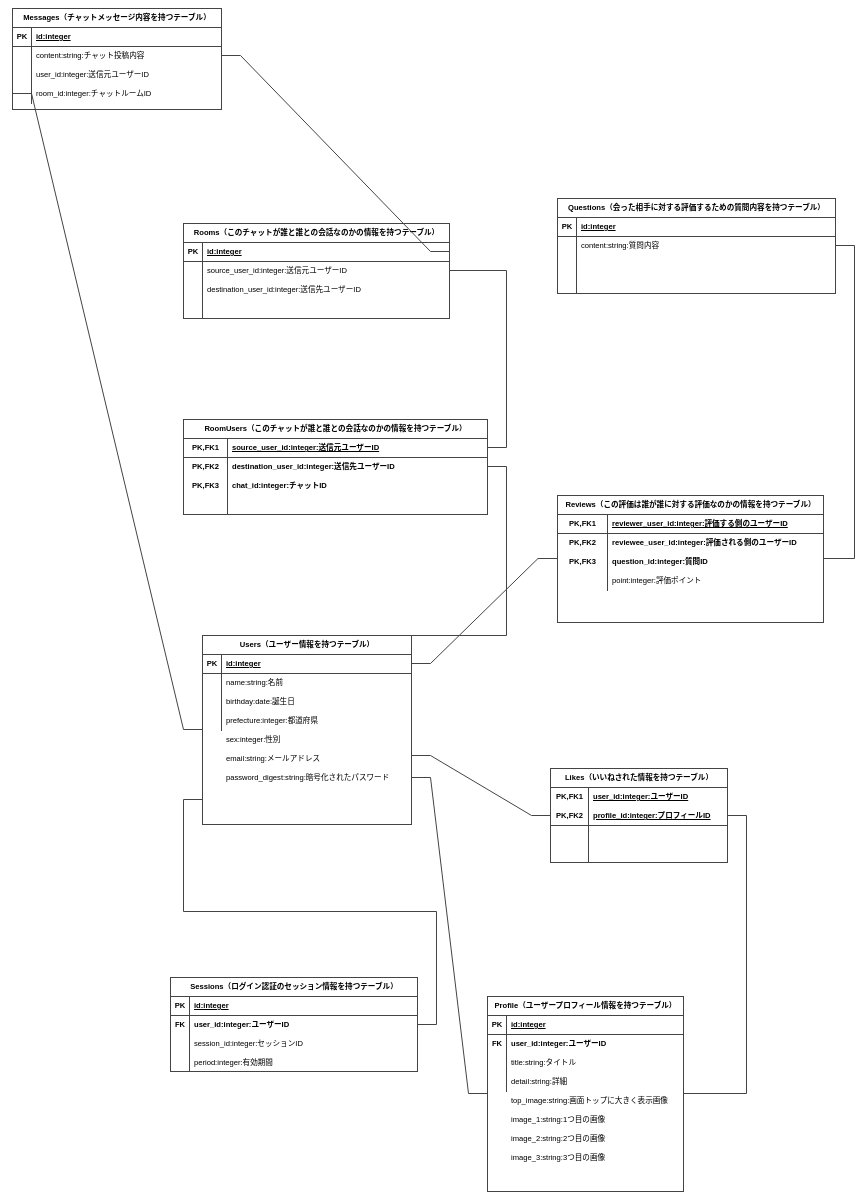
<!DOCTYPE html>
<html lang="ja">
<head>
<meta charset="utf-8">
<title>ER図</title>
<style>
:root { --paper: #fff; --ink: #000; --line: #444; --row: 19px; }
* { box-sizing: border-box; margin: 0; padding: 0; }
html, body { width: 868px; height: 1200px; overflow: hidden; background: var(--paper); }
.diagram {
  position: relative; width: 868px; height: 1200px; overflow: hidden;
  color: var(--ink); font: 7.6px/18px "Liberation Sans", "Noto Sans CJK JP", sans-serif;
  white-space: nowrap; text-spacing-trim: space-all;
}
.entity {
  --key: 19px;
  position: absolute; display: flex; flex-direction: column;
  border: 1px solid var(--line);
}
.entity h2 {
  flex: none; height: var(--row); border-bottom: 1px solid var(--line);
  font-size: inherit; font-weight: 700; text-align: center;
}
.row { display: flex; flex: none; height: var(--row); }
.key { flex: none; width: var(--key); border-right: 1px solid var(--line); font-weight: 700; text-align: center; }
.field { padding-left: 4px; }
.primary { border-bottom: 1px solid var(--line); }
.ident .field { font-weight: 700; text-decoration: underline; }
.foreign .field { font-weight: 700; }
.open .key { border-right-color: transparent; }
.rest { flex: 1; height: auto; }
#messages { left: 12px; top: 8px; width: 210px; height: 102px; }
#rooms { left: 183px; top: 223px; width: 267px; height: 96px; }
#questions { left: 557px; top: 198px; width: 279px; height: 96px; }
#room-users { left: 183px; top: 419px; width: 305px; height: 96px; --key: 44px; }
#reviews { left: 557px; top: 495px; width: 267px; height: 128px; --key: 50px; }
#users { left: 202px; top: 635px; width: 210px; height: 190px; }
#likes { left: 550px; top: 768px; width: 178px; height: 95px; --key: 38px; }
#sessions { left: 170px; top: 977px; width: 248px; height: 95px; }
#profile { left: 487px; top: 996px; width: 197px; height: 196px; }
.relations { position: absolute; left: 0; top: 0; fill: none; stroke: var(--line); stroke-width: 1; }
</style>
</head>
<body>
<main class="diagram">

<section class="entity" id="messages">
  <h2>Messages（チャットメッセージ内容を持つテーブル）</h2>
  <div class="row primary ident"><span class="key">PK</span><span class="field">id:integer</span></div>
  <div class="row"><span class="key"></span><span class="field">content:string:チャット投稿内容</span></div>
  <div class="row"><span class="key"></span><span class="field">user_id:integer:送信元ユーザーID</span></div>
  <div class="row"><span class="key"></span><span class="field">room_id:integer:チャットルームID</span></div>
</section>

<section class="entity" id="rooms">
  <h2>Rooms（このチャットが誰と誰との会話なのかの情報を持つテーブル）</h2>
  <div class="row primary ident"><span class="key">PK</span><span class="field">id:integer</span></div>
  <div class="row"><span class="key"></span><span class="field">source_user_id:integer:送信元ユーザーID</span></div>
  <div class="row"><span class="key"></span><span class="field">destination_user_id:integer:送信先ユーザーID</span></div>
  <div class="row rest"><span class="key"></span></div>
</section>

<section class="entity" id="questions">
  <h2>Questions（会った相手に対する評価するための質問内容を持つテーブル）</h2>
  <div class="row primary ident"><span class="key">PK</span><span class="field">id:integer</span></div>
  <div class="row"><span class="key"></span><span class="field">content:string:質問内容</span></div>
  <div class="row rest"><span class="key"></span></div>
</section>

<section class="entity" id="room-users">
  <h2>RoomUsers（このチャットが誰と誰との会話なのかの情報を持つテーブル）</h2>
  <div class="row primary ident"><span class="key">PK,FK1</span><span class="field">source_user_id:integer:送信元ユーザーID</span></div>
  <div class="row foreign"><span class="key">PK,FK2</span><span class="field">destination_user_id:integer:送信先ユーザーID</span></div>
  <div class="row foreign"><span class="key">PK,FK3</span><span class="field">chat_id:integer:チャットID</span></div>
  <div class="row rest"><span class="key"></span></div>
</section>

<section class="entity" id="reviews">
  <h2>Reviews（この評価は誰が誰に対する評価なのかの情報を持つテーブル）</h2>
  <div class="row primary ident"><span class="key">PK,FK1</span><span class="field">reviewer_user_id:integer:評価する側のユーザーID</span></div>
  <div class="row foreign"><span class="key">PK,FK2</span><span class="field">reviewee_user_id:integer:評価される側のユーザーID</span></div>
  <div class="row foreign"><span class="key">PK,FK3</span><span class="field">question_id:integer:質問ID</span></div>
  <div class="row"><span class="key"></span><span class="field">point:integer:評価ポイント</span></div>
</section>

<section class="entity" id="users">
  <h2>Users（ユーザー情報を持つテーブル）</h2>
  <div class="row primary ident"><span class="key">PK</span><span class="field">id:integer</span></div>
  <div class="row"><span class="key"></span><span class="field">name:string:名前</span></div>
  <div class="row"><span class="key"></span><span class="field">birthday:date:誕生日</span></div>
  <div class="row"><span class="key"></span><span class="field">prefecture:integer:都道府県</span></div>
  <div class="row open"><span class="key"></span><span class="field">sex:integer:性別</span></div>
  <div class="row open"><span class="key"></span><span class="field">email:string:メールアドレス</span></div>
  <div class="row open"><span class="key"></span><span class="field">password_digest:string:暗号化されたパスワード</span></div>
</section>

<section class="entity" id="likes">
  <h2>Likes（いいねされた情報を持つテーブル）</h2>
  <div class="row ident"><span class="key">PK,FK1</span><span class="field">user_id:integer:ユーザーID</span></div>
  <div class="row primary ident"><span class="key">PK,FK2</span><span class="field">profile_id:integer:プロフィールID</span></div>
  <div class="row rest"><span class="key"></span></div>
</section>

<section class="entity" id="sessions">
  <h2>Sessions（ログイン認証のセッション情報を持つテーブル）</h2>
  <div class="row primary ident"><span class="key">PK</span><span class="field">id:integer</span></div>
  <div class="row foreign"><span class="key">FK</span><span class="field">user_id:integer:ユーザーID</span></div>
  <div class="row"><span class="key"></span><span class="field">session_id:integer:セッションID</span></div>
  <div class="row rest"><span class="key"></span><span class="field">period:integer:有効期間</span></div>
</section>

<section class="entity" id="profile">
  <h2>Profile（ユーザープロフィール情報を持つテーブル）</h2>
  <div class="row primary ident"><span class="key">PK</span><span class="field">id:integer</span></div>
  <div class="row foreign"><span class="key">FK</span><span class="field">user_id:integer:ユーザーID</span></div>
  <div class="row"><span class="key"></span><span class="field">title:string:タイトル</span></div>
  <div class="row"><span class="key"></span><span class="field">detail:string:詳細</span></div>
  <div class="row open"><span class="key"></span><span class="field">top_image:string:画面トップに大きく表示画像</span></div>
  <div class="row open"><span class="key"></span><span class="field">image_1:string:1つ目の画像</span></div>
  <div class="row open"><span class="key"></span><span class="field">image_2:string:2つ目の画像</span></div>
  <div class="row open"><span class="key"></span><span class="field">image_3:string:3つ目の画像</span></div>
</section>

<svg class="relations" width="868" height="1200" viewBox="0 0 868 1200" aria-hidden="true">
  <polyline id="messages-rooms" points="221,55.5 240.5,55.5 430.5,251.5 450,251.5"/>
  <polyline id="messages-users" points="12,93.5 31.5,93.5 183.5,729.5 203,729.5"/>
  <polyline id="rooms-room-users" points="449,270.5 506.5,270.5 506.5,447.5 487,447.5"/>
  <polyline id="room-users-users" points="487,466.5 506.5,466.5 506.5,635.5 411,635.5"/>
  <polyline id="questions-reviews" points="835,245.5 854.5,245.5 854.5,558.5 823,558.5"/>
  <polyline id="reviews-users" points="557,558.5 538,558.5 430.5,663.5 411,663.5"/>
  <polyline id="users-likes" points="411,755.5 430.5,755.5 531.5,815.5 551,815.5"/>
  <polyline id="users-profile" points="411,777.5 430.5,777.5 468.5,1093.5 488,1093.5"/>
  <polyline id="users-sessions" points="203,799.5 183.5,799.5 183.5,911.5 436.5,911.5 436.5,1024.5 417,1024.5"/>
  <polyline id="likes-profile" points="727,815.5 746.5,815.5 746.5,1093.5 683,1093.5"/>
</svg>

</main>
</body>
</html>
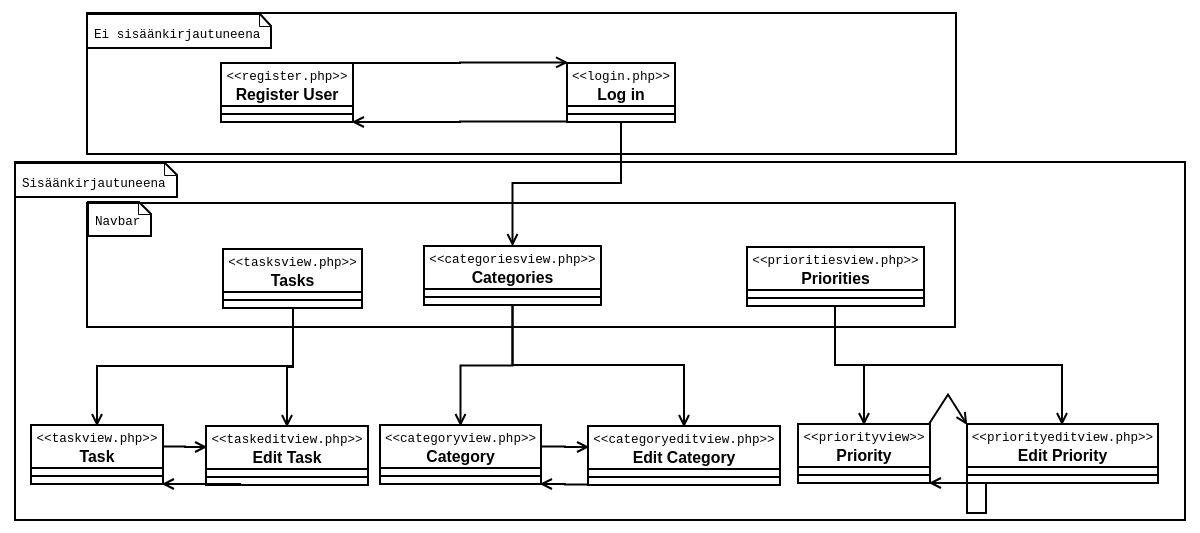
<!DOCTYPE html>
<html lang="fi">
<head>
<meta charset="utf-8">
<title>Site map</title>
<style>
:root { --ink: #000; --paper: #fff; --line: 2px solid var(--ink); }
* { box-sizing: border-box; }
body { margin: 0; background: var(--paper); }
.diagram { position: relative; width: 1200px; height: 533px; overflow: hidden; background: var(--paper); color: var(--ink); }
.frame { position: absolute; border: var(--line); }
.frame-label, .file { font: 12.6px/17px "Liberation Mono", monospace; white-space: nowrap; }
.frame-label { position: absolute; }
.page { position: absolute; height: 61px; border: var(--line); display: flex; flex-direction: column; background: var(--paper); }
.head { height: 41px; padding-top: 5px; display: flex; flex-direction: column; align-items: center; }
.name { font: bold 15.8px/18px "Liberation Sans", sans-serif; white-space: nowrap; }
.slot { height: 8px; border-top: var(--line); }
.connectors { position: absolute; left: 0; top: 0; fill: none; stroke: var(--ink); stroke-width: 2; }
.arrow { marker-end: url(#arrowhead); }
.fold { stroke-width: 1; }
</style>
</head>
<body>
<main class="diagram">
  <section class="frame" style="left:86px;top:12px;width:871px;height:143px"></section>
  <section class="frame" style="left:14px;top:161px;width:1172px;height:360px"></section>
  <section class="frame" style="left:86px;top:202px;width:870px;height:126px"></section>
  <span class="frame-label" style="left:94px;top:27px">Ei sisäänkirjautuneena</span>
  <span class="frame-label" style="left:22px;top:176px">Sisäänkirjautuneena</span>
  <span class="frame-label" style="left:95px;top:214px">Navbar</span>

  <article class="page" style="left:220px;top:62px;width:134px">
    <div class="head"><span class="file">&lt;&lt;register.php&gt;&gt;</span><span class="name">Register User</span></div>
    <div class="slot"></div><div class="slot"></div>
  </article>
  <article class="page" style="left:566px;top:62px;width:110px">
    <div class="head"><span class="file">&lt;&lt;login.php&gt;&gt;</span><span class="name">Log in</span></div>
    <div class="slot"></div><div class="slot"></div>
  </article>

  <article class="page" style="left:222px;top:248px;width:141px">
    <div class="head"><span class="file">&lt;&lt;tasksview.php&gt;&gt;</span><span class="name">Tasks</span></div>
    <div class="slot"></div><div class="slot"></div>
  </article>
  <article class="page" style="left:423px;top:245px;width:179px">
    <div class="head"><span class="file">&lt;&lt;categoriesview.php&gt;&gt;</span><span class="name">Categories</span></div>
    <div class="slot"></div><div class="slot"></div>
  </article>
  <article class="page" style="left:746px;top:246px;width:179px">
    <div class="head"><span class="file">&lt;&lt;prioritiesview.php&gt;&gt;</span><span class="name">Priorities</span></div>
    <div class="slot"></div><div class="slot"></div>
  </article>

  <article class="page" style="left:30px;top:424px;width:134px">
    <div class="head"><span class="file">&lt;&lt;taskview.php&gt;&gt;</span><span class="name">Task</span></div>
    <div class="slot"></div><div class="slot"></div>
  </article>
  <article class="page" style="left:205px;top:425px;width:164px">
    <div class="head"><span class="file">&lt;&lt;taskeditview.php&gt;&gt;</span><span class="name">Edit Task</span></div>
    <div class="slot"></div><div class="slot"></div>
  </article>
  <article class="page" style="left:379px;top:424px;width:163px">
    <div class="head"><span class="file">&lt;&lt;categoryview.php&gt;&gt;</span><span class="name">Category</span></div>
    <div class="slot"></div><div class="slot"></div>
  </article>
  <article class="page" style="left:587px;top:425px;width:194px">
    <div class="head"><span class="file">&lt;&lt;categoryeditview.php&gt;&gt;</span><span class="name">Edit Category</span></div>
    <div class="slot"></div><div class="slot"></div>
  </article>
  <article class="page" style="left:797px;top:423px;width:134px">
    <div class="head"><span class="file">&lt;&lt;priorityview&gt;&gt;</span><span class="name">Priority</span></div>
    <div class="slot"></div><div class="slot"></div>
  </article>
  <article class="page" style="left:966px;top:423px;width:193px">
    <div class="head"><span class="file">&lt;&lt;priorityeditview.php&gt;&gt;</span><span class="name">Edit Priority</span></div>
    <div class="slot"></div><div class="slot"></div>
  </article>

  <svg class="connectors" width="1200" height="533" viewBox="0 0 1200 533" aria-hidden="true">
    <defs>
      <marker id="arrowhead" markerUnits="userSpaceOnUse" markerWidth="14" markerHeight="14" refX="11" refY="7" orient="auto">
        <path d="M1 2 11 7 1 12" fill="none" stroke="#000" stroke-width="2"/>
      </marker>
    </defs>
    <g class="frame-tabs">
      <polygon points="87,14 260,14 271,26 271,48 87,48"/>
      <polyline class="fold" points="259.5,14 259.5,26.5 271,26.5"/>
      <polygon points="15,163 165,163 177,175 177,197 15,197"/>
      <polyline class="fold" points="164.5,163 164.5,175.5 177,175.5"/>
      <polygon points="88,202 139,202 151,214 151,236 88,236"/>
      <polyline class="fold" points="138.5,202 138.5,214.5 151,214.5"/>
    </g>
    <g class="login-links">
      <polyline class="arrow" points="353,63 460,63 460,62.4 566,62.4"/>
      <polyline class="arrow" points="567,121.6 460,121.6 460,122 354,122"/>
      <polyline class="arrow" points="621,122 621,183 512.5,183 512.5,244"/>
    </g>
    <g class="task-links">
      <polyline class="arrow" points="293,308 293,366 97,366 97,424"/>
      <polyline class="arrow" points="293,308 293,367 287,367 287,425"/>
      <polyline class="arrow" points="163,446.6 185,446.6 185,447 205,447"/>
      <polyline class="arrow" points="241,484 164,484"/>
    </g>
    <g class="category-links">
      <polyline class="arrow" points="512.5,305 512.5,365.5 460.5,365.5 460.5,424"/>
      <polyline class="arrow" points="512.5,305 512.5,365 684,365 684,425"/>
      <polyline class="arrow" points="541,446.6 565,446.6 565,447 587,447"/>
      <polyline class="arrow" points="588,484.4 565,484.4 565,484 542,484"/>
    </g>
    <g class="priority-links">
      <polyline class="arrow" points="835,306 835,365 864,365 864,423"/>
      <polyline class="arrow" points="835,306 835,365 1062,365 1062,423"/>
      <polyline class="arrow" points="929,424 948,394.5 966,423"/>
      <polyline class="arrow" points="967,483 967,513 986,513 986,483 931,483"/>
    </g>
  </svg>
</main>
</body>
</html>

####

-- Task item --
Search the listing above for the string "nowrap". Copy every line that contains it.

-- Output for this task --
  white-space: nowrap; text-spacing-trim: space-all;
.frame-label, .file { font: 12.6px/17px "Liberation Mono", monospace; white-space: nowrap; }
.name { font: bold 15.8px/18px "Liberation Sans", sans-serif; white-space: nowrap; }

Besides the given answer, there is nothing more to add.